Foles took a hit after throwing a pass earlier on the same drive. He kept shaking out his right arm and shrugging his shoulder. He said it was a little sore, but all the gesticulating was just to keep it loose. "I thought he was trying to get the fans into the game," coach Chip Kelly said.

That's a lot of grass. That's how Buddy Ryan described Randall Cunningham's surprise quick kicks. Cunningham once punted the ball 91 yards in the Meadowlands. Donnie Jones' 70-yard punt in the fourth quarter was the Eagles' longest punt since Cunningham hit one 80 yards in 1994. It rolled out of bounds at the Washington 4-yard line.

"That was huge," linebacker Connor Barwin said. "That was like having a 12th man playing defense for us."

Cincinnati in the house. Barwin had a huge sack inside the 10-yard line, forcing Robert Griffin III to fumble. Trent Cole had two sacks. Brent Celek had a 42-yard catch to set up a touchdown. Jason Kelce anchored the offensive line. All four played at the University of Cincinnati.

"It was a great day for the Bearcats," Barwin shouted as Cole answered reporters' questions.

"Go, Bearcats," Cole responded.

So much for the Oregon East rep Kelly's team was developing.

Rapid Reaction: Philadelphia Eagles

November, 17, 2013

PHILADELPHIA -- A few thoughts on the Philadelphia Eagles24-16 victory over the Washington Redskins:

What it means: The Eagles are in first place in the NFC East and, at 6-5, above .500 for the first time since Week 1. They also put a merciful end to their franchise-record 10-game losing streak at home. The game also represented the third strong performance in a row for Nick Foles, making it very unlikely coach Chip Kelly will go back to Michael Vick when Vick fully recovers from his hamstring injury. The Eagles swept Washington, taking big leads in both games and then white-knuckling at the end. Brandon Boykin's end zone interception preserved the victory for the Eagles.

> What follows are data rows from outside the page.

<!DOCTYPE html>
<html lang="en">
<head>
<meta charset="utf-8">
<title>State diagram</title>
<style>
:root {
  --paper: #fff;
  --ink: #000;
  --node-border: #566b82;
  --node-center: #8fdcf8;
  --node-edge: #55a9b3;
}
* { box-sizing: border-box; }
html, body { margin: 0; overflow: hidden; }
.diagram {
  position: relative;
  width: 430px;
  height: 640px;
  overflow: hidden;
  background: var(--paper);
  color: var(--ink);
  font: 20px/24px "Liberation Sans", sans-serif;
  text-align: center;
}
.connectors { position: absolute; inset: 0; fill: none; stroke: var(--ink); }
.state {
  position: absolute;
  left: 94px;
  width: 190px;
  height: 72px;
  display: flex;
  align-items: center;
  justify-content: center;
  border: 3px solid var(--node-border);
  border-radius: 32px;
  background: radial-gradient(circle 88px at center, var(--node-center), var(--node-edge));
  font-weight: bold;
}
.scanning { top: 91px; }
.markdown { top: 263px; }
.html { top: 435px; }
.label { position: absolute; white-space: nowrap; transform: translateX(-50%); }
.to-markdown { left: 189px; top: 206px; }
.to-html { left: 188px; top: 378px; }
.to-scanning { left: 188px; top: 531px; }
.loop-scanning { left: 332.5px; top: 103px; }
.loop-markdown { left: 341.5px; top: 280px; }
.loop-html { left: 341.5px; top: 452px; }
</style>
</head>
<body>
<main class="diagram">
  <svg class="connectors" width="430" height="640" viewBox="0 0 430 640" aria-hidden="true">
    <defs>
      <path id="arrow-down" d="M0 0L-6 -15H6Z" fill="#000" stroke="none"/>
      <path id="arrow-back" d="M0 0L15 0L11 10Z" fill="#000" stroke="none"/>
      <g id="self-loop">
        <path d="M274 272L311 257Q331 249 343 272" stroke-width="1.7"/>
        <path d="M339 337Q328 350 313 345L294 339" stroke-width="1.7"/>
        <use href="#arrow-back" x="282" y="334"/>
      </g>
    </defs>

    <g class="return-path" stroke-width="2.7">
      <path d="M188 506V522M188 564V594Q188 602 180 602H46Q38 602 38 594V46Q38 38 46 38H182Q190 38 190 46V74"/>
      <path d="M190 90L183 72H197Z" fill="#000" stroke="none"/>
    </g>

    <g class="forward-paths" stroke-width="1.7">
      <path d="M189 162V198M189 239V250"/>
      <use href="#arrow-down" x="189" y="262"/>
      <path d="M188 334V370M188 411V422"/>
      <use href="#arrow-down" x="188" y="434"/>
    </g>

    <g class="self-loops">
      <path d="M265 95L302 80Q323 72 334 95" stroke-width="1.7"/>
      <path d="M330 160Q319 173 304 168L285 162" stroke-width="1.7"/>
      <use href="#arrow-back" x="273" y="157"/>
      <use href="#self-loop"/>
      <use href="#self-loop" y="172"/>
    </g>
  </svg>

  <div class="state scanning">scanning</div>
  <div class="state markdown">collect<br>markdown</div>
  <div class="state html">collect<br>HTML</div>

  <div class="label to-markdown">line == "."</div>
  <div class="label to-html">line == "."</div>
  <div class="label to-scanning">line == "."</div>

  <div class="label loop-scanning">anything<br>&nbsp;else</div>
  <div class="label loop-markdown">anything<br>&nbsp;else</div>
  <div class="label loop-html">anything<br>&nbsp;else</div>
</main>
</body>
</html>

McCoy, for real: The Eagles got a scare late in the first half when running back LeSean McCoy clutched his right hamstring after a run. McCoy went to the locker room for the last few minutes of the second quarter. He returned after halftime, however, and surpassed the 1,000-yard rushing mark for the season. McCoy finished with 77 yards on 20 carries. He had two 1-yard rushing touchdowns.

Stock watch: Rising: Bill Davis. The Eagles' defensive coordinator had an excellent scheme and called a great game against Robert Griffin III and Alfred Morris. Since that terrible 52-20 loss in Denver, the Eagles haven't allowed an opponent to score more than 21 points. If the offense had been effective in two home losses against the Cowboys and Giants, the Eagles could easily be at 8-3 with a seven-game winning streak. Davis has the players buying into, and really starting to thrive in, his 3-4 defense. Griffin made things interesting at the end, but Davis' defense ultimately held.

What’s next: The Eagles go into their bye week with a three-game winning streak. When they come back, they have back-to-back home games against Arizona (Dec. 1) and Detroit (Dec. 8). The late bye should help a handful of players with nagging injuries to heal, including left tackle Jason Peters, cornerback Bradley Fletcher and linebacker Mychal Kendricks.